"Or we’ll discover multiple dead civilizations — that is, we’ll find their remains."
In 2017, astronomers spotted the interstellar object they later dubbed 'Oumuamua. Last month, they found another.
And in a provocative new paper, researchers predict that's just the tip of the iceberg. Soon, they say, new equipment could help spot hundreds more every year — revelatory observations that could teach us about the composition of other star systems.
The game changer, according to a pair of Yale University researchers who will soon publish their work in The Astrophysical Journal Letters, will be the Large Synoptic Survey Telescope, an orbital observatory scheduled to go online in 2023.
"There should be a lot of this material floating around," said Malena Rice, one of the researchers behind the study, in a press release. "So much more data will be coming out soon, thanks to new telescopes coming online. We won’t have to speculate."

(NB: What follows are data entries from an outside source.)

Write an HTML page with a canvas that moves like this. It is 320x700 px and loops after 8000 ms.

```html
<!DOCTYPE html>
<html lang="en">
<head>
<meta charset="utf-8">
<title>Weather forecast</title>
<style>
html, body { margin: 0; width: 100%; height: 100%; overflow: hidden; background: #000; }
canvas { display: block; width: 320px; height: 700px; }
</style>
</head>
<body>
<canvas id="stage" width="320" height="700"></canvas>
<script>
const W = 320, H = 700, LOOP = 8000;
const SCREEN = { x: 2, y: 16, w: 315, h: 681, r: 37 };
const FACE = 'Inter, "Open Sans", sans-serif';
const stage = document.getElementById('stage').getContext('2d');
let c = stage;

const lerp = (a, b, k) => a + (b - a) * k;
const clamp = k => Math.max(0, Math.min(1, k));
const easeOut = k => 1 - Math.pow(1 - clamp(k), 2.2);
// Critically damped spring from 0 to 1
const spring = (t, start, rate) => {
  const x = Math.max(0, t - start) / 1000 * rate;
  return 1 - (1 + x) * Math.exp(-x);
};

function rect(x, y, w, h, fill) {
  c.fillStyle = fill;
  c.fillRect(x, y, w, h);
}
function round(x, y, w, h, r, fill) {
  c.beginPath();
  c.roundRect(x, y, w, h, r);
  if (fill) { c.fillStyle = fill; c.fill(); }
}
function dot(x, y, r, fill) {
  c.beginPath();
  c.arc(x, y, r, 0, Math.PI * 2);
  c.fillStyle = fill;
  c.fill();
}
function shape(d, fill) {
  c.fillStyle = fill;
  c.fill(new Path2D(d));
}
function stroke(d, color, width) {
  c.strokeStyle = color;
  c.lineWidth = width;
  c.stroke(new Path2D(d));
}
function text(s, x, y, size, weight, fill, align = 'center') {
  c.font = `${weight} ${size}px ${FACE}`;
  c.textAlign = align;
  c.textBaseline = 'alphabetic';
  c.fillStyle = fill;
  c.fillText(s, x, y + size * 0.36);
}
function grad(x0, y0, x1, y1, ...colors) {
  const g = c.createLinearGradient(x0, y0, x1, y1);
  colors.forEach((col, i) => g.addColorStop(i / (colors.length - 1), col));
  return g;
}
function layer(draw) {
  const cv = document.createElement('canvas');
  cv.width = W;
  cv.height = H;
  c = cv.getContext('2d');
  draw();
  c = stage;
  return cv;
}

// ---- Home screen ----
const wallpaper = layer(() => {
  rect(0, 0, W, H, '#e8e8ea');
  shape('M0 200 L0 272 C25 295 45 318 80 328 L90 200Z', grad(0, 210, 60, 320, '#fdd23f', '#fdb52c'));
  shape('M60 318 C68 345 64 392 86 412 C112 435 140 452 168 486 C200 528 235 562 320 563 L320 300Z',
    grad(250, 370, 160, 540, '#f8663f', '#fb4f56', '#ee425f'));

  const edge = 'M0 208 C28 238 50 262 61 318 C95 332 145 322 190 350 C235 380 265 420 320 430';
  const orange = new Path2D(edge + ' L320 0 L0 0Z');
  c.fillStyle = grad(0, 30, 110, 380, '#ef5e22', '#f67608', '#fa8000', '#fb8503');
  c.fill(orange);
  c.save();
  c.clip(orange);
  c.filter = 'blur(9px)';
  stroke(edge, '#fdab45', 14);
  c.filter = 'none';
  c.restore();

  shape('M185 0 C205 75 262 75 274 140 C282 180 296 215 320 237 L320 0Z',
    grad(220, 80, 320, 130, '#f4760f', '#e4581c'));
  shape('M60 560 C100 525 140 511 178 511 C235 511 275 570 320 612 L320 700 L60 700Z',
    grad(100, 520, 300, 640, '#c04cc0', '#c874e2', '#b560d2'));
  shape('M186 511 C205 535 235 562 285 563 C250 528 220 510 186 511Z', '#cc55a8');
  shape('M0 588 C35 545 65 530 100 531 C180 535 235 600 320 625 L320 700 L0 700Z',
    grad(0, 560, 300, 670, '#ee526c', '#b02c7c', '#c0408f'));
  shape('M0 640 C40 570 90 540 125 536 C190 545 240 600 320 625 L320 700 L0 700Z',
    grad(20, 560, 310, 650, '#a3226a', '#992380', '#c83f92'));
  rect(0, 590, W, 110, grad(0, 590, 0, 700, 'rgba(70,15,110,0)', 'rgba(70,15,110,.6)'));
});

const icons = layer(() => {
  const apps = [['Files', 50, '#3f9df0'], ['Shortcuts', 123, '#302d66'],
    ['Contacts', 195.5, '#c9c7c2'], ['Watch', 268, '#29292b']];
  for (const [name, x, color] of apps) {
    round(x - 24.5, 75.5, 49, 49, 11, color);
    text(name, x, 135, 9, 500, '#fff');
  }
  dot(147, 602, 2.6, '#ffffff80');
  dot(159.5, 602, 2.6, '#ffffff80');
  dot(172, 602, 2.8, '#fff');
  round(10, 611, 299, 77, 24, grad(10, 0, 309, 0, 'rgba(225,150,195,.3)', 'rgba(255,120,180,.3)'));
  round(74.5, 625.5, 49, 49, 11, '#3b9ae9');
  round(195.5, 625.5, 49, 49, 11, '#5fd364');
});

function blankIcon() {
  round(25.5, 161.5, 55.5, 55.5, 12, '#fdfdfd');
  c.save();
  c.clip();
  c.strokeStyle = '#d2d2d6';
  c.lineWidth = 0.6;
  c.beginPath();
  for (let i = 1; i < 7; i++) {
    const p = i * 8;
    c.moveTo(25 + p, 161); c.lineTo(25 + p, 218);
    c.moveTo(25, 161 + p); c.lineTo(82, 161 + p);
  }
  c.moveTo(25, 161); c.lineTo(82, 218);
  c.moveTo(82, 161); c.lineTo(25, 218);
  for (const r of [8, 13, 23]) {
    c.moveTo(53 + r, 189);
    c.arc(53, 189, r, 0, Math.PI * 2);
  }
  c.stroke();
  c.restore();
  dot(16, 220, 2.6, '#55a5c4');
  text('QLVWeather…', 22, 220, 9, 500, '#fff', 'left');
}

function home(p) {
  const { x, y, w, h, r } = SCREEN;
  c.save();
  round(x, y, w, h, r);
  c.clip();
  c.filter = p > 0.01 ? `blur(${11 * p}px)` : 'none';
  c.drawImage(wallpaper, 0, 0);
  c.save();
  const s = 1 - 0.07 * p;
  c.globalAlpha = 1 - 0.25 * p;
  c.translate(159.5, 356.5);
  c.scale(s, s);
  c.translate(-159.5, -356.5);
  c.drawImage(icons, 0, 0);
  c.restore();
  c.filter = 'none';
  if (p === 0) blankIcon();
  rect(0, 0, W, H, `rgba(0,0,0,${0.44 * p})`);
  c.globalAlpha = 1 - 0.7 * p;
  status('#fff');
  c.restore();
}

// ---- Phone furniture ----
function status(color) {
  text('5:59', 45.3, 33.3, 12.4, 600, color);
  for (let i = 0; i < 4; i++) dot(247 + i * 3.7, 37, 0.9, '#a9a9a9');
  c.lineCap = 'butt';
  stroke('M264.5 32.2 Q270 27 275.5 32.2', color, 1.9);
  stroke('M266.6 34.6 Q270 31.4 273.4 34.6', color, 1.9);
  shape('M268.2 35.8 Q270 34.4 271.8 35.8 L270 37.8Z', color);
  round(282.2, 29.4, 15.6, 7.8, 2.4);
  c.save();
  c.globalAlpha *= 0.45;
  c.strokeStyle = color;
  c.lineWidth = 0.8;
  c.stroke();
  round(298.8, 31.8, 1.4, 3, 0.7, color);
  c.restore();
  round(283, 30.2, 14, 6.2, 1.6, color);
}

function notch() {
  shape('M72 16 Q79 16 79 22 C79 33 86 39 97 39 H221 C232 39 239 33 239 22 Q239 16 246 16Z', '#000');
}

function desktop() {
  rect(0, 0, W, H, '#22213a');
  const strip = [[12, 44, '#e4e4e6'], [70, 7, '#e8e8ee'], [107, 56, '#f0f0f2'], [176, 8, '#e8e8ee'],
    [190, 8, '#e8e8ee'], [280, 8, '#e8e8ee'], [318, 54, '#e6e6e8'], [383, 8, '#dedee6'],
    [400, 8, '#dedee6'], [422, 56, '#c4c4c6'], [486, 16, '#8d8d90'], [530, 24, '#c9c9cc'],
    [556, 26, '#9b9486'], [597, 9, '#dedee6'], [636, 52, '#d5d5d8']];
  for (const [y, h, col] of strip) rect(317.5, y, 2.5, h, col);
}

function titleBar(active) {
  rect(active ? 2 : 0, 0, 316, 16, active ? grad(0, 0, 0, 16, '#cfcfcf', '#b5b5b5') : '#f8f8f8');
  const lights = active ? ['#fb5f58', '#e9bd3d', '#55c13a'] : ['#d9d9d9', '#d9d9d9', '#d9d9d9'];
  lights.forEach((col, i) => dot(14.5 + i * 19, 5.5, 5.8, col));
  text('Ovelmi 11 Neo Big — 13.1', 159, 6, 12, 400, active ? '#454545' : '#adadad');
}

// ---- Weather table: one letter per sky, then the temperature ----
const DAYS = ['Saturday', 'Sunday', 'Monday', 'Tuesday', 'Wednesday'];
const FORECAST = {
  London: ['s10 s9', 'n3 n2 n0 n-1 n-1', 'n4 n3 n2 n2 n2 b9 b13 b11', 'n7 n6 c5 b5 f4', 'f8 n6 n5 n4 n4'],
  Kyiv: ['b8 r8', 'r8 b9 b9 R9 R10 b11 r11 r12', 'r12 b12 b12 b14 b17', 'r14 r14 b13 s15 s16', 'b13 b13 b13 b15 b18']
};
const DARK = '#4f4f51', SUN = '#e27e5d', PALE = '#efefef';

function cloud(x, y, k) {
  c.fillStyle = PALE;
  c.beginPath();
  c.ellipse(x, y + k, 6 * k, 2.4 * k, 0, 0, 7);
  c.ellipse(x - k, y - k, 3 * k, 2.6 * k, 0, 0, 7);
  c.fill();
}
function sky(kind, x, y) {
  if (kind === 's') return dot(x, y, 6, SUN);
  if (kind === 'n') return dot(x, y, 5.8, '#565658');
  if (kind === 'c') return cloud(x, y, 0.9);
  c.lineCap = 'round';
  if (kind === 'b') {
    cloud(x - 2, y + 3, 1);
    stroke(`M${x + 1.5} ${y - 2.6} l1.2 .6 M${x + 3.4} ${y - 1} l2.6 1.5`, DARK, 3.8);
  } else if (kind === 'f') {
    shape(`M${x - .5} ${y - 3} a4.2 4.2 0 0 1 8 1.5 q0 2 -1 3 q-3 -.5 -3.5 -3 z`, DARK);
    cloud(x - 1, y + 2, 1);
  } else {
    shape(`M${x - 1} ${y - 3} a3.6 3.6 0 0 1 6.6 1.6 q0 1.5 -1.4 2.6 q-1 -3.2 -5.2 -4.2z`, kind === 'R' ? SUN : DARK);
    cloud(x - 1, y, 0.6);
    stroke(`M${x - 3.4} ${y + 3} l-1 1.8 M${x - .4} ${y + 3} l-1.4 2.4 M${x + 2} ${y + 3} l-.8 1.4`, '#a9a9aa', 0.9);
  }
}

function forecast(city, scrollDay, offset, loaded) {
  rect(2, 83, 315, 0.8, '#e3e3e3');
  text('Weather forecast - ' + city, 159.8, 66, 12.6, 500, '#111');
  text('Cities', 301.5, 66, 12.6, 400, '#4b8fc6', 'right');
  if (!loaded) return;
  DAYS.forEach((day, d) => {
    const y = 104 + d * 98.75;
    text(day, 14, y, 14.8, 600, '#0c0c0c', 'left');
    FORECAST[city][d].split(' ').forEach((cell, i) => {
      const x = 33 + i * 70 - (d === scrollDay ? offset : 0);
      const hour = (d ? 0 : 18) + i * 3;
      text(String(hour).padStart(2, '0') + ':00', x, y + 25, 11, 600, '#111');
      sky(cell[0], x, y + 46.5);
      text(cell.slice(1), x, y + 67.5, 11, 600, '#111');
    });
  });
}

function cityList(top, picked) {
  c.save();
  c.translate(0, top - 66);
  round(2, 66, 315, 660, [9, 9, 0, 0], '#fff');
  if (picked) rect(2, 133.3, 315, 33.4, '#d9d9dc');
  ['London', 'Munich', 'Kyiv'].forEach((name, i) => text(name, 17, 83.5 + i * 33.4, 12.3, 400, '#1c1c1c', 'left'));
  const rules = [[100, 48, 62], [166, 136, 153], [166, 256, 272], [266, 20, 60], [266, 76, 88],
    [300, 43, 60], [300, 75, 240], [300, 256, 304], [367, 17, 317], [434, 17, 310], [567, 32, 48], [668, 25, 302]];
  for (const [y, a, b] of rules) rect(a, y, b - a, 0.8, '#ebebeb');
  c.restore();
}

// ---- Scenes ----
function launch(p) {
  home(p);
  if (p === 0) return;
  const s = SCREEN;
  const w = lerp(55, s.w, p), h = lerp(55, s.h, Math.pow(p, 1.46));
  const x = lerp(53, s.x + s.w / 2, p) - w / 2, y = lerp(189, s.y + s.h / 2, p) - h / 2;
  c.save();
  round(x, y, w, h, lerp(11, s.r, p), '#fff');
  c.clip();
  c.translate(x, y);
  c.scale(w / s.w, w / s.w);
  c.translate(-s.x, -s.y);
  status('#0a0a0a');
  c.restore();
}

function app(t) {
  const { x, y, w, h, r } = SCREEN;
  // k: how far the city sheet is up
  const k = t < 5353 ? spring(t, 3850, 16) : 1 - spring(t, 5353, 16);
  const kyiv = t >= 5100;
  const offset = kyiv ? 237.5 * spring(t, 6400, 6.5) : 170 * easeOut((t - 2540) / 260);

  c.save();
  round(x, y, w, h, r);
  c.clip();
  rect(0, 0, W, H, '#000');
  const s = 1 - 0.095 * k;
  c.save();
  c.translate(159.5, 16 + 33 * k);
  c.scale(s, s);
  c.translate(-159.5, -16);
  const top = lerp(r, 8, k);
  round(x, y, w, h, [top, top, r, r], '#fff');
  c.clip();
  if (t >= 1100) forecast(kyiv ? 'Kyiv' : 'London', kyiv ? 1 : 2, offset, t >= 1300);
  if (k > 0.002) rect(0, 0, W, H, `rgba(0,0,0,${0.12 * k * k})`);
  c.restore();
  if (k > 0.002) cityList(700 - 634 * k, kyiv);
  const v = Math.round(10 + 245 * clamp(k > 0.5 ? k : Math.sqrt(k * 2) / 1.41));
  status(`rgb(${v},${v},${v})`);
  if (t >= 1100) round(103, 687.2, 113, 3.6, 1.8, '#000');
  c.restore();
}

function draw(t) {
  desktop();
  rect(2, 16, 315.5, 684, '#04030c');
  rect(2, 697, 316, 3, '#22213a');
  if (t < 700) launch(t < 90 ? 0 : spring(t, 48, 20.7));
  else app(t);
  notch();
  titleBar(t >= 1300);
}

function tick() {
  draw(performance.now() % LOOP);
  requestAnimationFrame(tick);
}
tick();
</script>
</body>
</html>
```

Sure, interstellar objects might just be rocks and comets. But some have also suggested that they could be alien probes or derelict spacecraft, drifting through the galaxy.
Influential Harvard astronomer Avi Loeb, for instance, raised eyebrows when he argued that 'Oumuamua — that's the interstellar object spotted back in 2017 — might be an alien spacecraft.
“As soon as we leave the solar system, I believe we will see a great deal of traffic out there," he told the Israeli newspaper Haaretz earlier this year. "Possibly we’ll get a message that says, ‘Welcome to the interstellar club.’ Or we’ll discover multiple dead civilizations — that is, we’ll find their remains.”
MORE: Get ready for more interstellar objects, Yale astronomers say [Yale]
More on interstellar objects: Here's a Pic of That Mysterious Object From Beyond Solar System